- **The problem**:
Retype the records in full, and please keep the pictures out of the copy.

- **Data**:
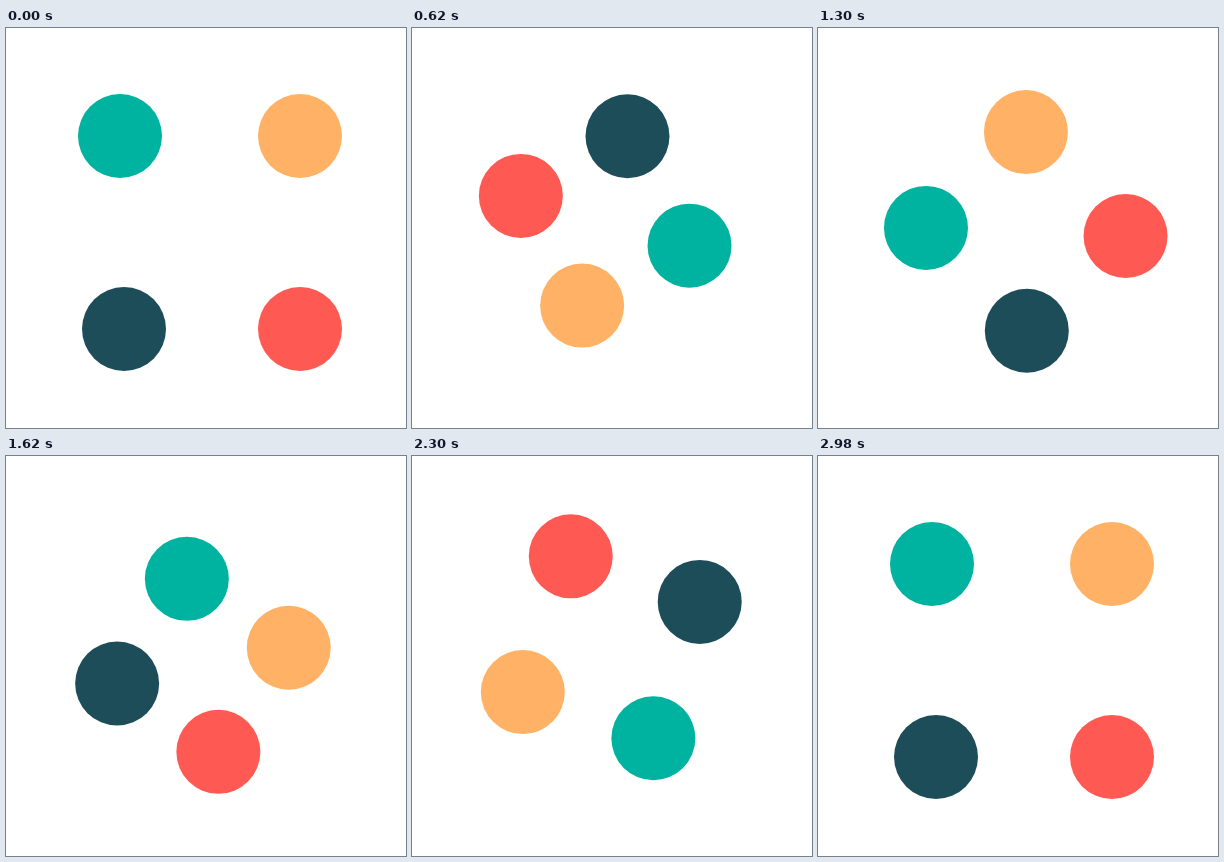
An HTML page with a canvas that plays this animation: 400x400 px, repeating every 3 s.

```html
<!DOCTYPE html>
<html lang="en">
<head>
<meta charset="utf-8">
<title>Spinning dots</title>
<style>
  html, body { margin: 0; width: 100%; height: 100%; overflow: hidden; background: #fff; }
  canvas { display: block; width: 400px; height: 400px; }
</style>
</head>
<body>
<canvas id="stage" width="400" height="400"></canvas>
<script>
  const ctx = document.getElementById('stage').getContext('2d');
  const LOOP = 3000, STEP = 20, SPIN_END = 2960, RADIUS = 42;

  // Places relative to the pivot: spread out and drawn together
  const dots = [
    { color: '#00b2a0', far: [-86, -92], near: [-52, -43] },
    { color: '#ffb265', far: [94, -92], near: [56, -43] },
    { color: '#1e4d5a', far: [-82, 101], near: [-52, 65] },
    { color: '#ff5953', far: [94, 101], near: [56, 65] }
  ];

  const lerp = (a, b, k) => a + (b - a) * k;

  // 0 = spread out, 1 = drawn together; the last pulse returns a little sooner
  function pull(t) {
    const peak = 520;
    const local = t % 1000;
    const end = t >= 2000 ? SPIN_END - 2000 : 1000;
    if (local < peak) return local / peak;
    return Math.max(0, (end - local) / (end - peak));
  }

  function draw(t) {
    const k = pull(t);
    const angle = Math.min(t / SPIN_END, 1) * Math.PI * 4;
    const c = Math.cos(angle), s = Math.sin(angle);
    ctx.fillStyle = '#fff';
    ctx.fillRect(0, 0, 400, 400);
    for (const { color, far, near } of dots) {
      const x = lerp(far[0], near[0], k);
      const y = lerp(far[1], near[1], k);
      ctx.fillStyle = color;
      ctx.beginPath();
      ctx.arc(200 + c * x - s * y, 200 + s * x + c * y, RADIUS, 0, Math.PI * 2);
      ctx.fill();
    }
  }

  function tick() {
    const t = Math.floor((performance.now() + 0.5) / STEP) * STEP;
    draw(t % LOOP);
    requestAnimationFrame(tick);
  }

  tick();
</script>
</body>
</html>
```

- **Finished task**:
An HTML page with a canvas that plays this animation: 400x400 px, repeating every 3 s.

```html
<!DOCTYPE html>
<html lang="en">
<head>
<meta charset="utf-8">
<title>Spinning dots</title>
<style>
  html, body { margin: 0; width: 100%; height: 100%; overflow: hidden; background: #fff; }
  canvas { display: block; width: 400px; height: 400px; }
</style>
</head>
<body>
<canvas id="stage" width="400" height="400"></canvas>
<script>
  const ctx = document.getElementById('stage').getContext('2d');
  const LOOP = 3000, STEP = 20, SPIN_END = 2960, RADIUS = 42;

  // Places relative to the pivot: spread out and drawn together
  const dots = [
    { color: '#00b2a0', far: [-86, -92], near: [-52, -43] },
    { color: '#ffb265', far: [94, -92], near: [56, -43] },
    { color: '#1e4d5a', far: [-82, 101], near: [-52, 65] },
    { color: '#ff5953', far: [94, 101], near: [56, 65] }
  ];

  const lerp = (a, b, k) => a + (b - a) * k;

  // 0 = spread out, 1 = drawn together; the last pulse returns a little sooner
  function pull(t) {
    const peak = 520;
    const local = t % 1000;
    const end = t >= 2000 ? SPIN_END - 2000 : 1000;
    if (local < peak) return local / peak;
    return Math.max(0, (end - local) / (end - peak));
  }

  function draw(t) {
    const k = pull(t);
    const angle = Math.min(t / SPIN_END, 1) * Math.PI * 4;
    const c = Math.cos(angle), s = Math.sin(angle);
    ctx.fillStyle = '#fff';
    ctx.fillRect(0, 0, 400, 400);
    for (const { color, far, near } of dots) {
      const x = lerp(far[0], near[0], k);
      const y = lerp(far[1], near[1], k);
      ctx.fillStyle = color;
      ctx.beginPath();
      ctx.arc(200 + c * x - s * y, 200 + s * x + c * y, RADIUS, 0, Math.PI * 2);
      ctx.fill();
    }
  }

  function tick() {
    const t = Math.floor((performance.now() + 0.5) / STEP) * STEP;
    draw(t % LOOP);
    requestAnimationFrame(tick);
  }

  tick();
</script>
</body>
</html>
```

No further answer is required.